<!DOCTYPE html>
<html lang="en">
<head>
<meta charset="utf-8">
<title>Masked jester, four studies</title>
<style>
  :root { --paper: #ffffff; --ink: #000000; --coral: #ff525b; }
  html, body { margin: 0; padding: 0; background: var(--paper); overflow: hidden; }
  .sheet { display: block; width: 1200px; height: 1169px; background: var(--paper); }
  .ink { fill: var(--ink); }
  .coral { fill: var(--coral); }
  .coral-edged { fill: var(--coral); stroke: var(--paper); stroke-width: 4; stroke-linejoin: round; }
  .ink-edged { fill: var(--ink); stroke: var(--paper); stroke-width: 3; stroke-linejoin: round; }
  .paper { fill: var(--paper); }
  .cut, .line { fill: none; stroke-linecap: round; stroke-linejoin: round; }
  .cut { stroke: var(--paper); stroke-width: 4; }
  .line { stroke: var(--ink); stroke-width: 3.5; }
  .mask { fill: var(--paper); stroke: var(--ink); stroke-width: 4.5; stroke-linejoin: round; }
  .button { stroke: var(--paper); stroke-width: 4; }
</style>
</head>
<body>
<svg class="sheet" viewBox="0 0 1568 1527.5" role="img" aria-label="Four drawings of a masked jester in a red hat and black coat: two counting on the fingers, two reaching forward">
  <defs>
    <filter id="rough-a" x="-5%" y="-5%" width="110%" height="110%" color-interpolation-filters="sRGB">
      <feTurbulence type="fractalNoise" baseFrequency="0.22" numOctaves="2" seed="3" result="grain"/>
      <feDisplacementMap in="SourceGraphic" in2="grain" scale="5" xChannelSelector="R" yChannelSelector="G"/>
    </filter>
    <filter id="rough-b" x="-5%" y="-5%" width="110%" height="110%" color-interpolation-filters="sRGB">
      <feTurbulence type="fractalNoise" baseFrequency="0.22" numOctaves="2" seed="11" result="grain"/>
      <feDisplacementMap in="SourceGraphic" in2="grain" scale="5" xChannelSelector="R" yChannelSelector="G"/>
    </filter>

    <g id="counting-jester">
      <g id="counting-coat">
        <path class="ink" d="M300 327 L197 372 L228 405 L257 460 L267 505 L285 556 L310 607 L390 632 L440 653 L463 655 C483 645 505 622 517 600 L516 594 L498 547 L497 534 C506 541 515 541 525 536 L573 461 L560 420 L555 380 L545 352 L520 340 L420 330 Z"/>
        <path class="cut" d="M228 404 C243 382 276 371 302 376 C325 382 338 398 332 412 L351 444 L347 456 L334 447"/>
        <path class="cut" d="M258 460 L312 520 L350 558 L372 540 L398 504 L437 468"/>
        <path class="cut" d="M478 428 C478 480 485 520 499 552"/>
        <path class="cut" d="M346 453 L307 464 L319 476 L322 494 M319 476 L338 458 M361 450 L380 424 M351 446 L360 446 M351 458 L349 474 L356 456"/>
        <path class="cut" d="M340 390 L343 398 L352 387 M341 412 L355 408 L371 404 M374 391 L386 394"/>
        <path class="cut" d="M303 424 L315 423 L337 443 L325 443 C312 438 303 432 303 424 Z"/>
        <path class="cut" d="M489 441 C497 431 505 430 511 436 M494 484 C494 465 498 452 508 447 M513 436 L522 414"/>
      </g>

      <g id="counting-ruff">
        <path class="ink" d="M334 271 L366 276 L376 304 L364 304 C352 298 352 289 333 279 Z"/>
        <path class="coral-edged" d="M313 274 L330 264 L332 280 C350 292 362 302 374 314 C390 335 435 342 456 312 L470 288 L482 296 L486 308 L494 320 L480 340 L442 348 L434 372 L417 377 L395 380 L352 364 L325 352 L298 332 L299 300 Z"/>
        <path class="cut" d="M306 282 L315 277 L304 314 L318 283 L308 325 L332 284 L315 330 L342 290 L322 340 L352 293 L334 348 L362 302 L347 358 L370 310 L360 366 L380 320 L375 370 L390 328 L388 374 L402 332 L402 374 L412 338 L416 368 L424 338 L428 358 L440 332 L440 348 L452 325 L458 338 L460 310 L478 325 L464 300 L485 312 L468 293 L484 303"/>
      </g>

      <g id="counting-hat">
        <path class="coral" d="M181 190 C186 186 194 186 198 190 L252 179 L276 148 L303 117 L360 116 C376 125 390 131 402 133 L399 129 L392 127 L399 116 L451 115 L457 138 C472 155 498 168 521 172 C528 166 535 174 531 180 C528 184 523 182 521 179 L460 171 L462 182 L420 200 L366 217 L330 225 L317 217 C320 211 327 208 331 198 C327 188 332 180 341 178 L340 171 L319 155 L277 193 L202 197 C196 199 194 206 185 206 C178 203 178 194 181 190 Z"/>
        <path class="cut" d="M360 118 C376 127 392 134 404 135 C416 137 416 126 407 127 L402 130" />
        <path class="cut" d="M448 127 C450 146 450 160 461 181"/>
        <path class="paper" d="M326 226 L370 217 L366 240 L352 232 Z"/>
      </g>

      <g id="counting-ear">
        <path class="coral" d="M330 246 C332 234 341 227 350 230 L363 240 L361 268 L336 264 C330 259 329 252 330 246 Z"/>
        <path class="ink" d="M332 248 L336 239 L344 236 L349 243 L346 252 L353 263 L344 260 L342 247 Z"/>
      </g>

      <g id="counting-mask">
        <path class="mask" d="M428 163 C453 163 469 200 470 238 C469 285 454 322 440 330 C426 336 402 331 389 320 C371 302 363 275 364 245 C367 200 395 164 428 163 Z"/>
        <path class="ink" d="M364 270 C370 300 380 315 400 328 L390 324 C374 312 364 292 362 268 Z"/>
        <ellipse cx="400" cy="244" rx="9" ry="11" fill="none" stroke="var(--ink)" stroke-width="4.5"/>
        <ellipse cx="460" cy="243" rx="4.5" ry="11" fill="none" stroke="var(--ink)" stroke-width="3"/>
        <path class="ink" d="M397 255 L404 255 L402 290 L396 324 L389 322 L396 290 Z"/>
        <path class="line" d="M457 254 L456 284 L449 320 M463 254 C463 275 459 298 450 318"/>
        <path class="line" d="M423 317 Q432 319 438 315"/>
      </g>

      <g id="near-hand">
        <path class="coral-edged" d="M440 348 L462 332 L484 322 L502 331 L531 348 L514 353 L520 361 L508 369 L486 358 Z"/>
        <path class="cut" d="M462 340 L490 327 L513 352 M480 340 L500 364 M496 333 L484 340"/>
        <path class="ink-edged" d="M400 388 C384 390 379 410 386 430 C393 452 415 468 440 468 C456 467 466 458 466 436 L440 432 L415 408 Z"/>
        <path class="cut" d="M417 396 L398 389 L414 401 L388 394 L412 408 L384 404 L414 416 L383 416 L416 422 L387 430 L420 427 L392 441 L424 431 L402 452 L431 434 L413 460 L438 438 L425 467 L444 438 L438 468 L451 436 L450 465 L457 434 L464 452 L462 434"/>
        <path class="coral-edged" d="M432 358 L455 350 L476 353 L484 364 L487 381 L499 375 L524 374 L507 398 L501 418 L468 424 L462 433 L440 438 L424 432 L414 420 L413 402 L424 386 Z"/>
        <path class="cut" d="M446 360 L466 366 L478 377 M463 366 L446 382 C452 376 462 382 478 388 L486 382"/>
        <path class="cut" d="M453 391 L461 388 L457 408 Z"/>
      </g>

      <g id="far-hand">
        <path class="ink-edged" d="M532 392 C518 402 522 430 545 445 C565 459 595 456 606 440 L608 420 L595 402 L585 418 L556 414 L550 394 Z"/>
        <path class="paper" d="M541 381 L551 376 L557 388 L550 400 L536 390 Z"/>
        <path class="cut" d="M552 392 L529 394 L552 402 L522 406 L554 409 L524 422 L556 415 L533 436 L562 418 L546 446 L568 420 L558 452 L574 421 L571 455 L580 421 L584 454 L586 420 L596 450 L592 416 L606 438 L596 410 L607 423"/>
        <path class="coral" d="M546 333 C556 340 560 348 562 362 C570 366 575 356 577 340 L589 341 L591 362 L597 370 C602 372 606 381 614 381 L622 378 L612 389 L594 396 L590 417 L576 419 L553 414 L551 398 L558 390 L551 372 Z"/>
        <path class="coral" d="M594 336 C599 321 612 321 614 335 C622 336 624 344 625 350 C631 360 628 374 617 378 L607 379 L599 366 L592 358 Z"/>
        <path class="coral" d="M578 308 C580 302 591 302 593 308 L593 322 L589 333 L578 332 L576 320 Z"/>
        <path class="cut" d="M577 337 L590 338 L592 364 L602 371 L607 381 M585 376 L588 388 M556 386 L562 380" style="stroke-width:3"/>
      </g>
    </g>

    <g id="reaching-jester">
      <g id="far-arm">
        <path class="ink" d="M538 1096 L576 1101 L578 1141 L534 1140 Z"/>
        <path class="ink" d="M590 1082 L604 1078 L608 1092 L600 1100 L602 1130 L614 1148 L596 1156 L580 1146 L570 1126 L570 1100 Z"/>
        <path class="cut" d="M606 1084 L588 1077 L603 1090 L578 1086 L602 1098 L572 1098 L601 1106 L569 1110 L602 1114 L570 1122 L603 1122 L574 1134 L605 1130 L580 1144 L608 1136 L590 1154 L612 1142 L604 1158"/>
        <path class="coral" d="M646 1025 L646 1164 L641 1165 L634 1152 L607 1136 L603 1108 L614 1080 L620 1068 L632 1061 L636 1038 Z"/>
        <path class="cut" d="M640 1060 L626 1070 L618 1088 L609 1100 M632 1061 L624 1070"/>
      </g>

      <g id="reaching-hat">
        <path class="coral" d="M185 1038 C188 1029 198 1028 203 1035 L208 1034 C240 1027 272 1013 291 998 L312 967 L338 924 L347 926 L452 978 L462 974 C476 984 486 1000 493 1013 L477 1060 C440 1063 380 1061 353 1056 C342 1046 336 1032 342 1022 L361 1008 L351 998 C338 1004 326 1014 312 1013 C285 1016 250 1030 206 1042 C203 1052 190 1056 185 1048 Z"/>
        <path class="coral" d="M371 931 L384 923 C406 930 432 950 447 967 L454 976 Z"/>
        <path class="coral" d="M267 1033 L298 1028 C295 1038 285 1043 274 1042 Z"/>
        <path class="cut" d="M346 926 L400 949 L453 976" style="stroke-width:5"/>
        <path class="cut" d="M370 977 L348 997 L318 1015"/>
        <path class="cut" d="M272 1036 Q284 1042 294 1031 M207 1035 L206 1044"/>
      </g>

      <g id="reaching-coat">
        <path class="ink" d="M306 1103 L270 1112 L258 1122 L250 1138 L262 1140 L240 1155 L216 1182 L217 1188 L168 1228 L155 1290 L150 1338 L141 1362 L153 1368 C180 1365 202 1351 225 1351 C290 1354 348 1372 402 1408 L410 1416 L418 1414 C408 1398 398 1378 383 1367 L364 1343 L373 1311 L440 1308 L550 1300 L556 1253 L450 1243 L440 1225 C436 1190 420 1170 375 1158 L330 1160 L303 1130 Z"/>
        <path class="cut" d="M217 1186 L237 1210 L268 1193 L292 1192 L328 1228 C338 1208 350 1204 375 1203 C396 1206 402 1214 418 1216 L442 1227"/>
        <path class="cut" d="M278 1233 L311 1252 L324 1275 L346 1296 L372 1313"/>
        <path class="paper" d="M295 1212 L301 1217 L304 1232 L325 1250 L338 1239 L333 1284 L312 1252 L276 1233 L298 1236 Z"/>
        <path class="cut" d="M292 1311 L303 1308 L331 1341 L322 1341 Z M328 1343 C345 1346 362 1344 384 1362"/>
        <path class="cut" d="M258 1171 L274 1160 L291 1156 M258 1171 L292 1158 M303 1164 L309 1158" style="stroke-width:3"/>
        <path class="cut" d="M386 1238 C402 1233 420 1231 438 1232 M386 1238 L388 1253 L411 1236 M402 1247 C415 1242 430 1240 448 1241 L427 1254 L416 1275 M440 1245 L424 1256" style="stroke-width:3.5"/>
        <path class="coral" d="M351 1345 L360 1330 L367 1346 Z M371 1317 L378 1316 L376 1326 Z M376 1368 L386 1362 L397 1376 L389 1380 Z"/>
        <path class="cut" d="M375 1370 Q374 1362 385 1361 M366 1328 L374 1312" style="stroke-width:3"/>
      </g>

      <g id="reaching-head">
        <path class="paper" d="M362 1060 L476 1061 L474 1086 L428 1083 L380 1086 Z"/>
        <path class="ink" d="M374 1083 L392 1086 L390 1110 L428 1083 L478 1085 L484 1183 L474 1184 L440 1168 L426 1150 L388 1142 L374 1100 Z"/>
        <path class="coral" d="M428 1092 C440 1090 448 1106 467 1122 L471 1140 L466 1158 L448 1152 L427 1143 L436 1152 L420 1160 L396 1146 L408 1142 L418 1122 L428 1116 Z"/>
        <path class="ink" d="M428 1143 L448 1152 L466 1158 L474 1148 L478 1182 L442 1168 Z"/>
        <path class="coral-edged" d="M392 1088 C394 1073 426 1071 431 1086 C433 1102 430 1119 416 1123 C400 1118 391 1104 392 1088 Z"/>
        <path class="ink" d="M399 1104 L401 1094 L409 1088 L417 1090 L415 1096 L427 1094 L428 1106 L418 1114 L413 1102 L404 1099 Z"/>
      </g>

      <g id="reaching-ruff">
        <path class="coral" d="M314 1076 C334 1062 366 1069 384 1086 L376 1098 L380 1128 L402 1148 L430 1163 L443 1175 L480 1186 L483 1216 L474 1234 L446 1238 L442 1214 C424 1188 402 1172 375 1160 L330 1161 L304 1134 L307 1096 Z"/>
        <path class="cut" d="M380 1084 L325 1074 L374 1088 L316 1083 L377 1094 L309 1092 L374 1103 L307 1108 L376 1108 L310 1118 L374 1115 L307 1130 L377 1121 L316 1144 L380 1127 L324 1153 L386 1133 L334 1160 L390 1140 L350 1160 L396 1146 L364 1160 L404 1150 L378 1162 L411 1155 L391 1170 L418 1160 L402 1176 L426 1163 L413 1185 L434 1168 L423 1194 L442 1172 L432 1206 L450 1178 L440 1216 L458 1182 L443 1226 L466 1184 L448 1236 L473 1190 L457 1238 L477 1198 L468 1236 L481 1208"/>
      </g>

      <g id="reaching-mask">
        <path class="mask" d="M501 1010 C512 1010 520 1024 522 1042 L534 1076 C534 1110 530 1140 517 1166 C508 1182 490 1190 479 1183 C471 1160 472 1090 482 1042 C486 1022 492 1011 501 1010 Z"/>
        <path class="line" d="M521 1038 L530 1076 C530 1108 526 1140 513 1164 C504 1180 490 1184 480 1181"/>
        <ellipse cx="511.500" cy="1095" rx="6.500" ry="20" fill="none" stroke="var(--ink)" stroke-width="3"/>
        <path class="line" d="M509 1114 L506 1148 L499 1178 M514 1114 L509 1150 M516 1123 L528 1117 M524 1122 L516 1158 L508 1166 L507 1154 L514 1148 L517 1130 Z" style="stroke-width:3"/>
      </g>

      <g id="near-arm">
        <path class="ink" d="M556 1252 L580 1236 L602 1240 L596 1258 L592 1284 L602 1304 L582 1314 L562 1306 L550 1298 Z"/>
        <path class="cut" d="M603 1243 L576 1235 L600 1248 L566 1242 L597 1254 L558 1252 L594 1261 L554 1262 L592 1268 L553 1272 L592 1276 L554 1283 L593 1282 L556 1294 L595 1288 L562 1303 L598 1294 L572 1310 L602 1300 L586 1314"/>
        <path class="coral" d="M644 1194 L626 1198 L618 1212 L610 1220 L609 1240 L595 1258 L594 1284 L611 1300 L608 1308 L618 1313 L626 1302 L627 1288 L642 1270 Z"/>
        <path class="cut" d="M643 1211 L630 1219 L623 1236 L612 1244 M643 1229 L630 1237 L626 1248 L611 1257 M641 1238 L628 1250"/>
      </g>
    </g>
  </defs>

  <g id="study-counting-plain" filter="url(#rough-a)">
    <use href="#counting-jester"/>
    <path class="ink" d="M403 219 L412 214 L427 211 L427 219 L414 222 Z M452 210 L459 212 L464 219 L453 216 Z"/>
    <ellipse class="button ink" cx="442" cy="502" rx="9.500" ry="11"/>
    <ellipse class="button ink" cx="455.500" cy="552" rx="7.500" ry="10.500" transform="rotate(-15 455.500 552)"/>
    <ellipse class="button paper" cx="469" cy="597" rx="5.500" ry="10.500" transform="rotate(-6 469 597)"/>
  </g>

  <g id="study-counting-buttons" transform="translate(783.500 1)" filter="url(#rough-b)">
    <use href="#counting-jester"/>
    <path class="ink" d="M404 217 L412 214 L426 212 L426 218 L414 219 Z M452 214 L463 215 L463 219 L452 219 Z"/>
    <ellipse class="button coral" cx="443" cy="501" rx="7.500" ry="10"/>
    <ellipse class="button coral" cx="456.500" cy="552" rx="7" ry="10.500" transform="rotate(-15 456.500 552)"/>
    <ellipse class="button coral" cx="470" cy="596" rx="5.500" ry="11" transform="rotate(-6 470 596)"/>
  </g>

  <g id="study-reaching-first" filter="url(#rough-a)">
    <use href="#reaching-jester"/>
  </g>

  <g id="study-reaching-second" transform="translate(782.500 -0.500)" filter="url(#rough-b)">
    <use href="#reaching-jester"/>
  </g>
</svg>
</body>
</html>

> _WORK TO BE COMPLETED_:
Collect every line above that contains the word "study".

> _RESPONSE TO THIS EXERCISE_:
  <g id="study-counting-plain" filter="url(#rough-a)">
  <g id="study-counting-buttons" transform="translate(783.500 1)" filter="url(#rough-b)">
  <g id="study-reaching-first" filter="url(#rough-a)">
  <g id="study-reaching-second" transform="translate(782.500 -0.500)" filter="url(#rough-b)">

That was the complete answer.